Eschatology, or the study of end times, can be a source of frustration for believers to comprehend. I definitely include myself in that group. This page will attempt to make sense of the competing views about what is going to happen in regards to Christ's return and the various future events. This page is not intended to favor one view over another, but to lay out the four major views regarding the return of Jesus Christ, the Rapture, the Tribulation and the Millennium. Bible-believing Christians can come out on this topic with a wide range of views. Some doctrines taught in the Bible are very clear and leave no room for interpretation, others like eschatology, leave plenty of room for discussion when it comes to future events, and the order of those events. This can be a friendly in-house debate among all who love the Lord and eagerly await His return.
If you are looking for me to make a strong case for one view over another, that's not going to happen. As I write this, I'm not prepared to be dogmatic, but I lean towards being an "Amillennialist". That could change tomorrow with one convincing opposing argument.
There are three things I can say with 100% assurance -
1) Jesus is coming back. (Revelation 22)
2) We don't know when that will happen. (Matthew 24:36)
3) Be ready. (Matthew 24:44)
Glossary of Terms
Eschatology - The study of the 'last things' or 'end times'.
Millennium - The "thousand year" reign of Christ described in Revelation 20.
Olivet Discourse - Christ's prophetic discourse recorded in Matthew 24-25. It is a reply to His disciples' questions about the destruction of the temple, the end of the age, and His return.
Preterism - An eschatological viewpoint that places many of the eschatological events in the past, especially during the destruction of Jerusalem in 70 A.D.
Postmillennialism - The view which holds that the Kingdom of God is now being extended in the world through the preaching of the Gospel, and the saving work of the Holy Spirit.

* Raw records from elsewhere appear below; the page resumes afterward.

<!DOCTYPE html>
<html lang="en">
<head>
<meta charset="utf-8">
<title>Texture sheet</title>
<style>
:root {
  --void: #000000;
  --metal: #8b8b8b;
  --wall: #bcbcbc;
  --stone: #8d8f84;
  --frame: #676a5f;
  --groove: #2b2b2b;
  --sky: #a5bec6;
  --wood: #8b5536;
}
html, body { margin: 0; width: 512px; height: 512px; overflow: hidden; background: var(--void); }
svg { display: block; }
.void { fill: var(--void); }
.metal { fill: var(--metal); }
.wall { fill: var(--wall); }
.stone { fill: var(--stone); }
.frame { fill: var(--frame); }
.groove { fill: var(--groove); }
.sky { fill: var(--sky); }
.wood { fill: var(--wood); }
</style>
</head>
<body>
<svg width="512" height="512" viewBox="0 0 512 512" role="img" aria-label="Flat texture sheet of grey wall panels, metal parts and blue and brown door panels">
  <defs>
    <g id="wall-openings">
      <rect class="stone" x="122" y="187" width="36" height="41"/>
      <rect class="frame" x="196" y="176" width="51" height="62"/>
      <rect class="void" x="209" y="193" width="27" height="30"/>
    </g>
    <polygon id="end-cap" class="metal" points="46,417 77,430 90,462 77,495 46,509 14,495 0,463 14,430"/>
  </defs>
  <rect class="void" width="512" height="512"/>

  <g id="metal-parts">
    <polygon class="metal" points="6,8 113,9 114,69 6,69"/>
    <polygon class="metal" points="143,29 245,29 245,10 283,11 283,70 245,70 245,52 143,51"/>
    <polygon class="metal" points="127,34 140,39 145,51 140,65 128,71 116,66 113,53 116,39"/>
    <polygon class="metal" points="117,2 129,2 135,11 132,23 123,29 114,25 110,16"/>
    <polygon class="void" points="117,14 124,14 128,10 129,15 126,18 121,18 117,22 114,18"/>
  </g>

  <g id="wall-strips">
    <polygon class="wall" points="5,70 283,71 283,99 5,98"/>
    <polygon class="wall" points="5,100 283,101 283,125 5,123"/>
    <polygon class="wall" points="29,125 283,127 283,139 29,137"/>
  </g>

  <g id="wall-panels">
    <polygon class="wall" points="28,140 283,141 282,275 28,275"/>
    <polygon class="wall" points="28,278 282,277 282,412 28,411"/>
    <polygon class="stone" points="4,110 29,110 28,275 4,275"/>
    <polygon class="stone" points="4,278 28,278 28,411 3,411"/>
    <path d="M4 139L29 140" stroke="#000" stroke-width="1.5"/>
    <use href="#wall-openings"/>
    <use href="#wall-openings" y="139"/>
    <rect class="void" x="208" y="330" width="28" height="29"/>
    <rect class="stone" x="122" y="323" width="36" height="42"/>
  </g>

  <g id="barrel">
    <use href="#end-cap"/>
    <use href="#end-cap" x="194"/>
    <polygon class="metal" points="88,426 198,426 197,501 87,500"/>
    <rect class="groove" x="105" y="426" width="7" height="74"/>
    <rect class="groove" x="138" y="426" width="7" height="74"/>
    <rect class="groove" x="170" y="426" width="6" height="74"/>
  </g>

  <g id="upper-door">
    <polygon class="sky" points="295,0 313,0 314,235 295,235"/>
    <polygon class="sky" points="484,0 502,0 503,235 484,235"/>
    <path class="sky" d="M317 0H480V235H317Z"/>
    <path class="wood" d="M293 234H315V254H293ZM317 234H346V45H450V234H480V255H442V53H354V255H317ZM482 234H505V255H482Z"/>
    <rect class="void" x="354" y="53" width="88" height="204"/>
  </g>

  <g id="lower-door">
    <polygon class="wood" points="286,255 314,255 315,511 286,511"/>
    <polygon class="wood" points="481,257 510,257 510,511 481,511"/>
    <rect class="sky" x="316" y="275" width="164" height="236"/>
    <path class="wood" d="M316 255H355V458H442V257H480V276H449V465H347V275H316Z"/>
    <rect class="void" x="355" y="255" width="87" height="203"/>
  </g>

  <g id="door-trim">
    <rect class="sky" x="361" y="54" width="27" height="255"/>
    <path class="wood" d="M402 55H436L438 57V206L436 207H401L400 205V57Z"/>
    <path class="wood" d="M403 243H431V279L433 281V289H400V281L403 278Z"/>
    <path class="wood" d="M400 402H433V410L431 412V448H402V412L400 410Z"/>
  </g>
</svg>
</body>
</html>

Christ will return after a long period of righteousness called the Millennium.
Amillennialism - The word literally means "no millennium", but most advocates of this system refer to the millennium as the period between the ascension of Christ and the loosing of Satan. During the millennium, there will be an advancement of both good and evil. With the loosing of Satan comes a time of intense persecution of the church, followed by the glorious return of Christ.
Premillennialism - The view that Christ will return to earth to establish an earthly, millennial kingdom, over which He will reign from an earthly throne.
Dispensationalism - The view that human history is divided into dispensations(different periods) where God treats humanity according to a governing principle particular to that dispensation. Accordingly, a strong distinction is made between Israel and the Church.
Rapture - The word literally means "to snatch away". It is the raising of those who are alive when the dead are resurrected. According to dispensationalists, this is the coming of Christ in the air for His saints prior to the Tribulation.
The Tribulation - The dispensational belief in a 7 year period of earthly troubles that occurs between the coming of Christ for His saints and the coming of Christ with His saints. This 7 year period is associated with the 70th week of Daniel's prophecy.
The Four Major Views of Christ's Second Coming
Dispensational premillennialists hold that Christ will come before a seven-year period of intense tribulation to take His church (living and dead) into heaven. After this period of fulfillment of divine wrath, He shall then return to rule from a holy city (The New Jerusalem) over the earthly nations for one thousand years. After these thousand years, Satan, who was bound up during Christ's earthly reign, will be loosed to deceive the nations, gather an army of the deceived, and take up to battle against the Lord. This battle will end in both the judgment of the wicked and Satan and the entrance into the eternal state of glory by the righteous. This view is called premillenialism because it places the return of Christ before the millennium and it is called dispensational because it is founded in the doctrines of dispensationalism.
Historical premillennialists place the return of Christ just before the millennium and just after a time of great apostasy and tribulation. After the millennium, Satan will be loosed and Gog and Magog will rise against the kingdom of God; this will be immediately followed by the final judgment. While similar in some respects to the dispensational variety (in that they hold to Christ's return being previous the establishment of a thousand-year earthly reign), historical premillennialism differs in significant ways (notably in their method of interpreting Scripture).
The amillennialist believes that the Kingdom of God was inaugurated at Christ's resurrection (hence the term "inaugurated millennialism") at which point he gained victory over both Satan and the Curse. Christ is even now reigning (hence the term "nunc-millennialism" - nunc means "now") at the right hand of the Father over His church. After this present age has ended, Christ will return and immediately usher the church into their eternal state after judging the wicked. The term "amillennialism" is actually a misnomer for it implies that Revelation 20:1-6 is ignored; in fact, the amillennialist's hermeneutic interprets it (and in fact, much of apocalyptic literature) non-literally.
The postmillennialist believes that the millennium is an era (not a literal thousand years) during which Christ will reign over the earth, not from an literal and earthly throne, but through the gradual increase of the Gospel and its power to change lives. After this gradual Christianization of the world, Christ will return and immediately usher the church into their eternal state after judging the wicked. This is called postmillennialism because, by its view, Christ will return after the millennium.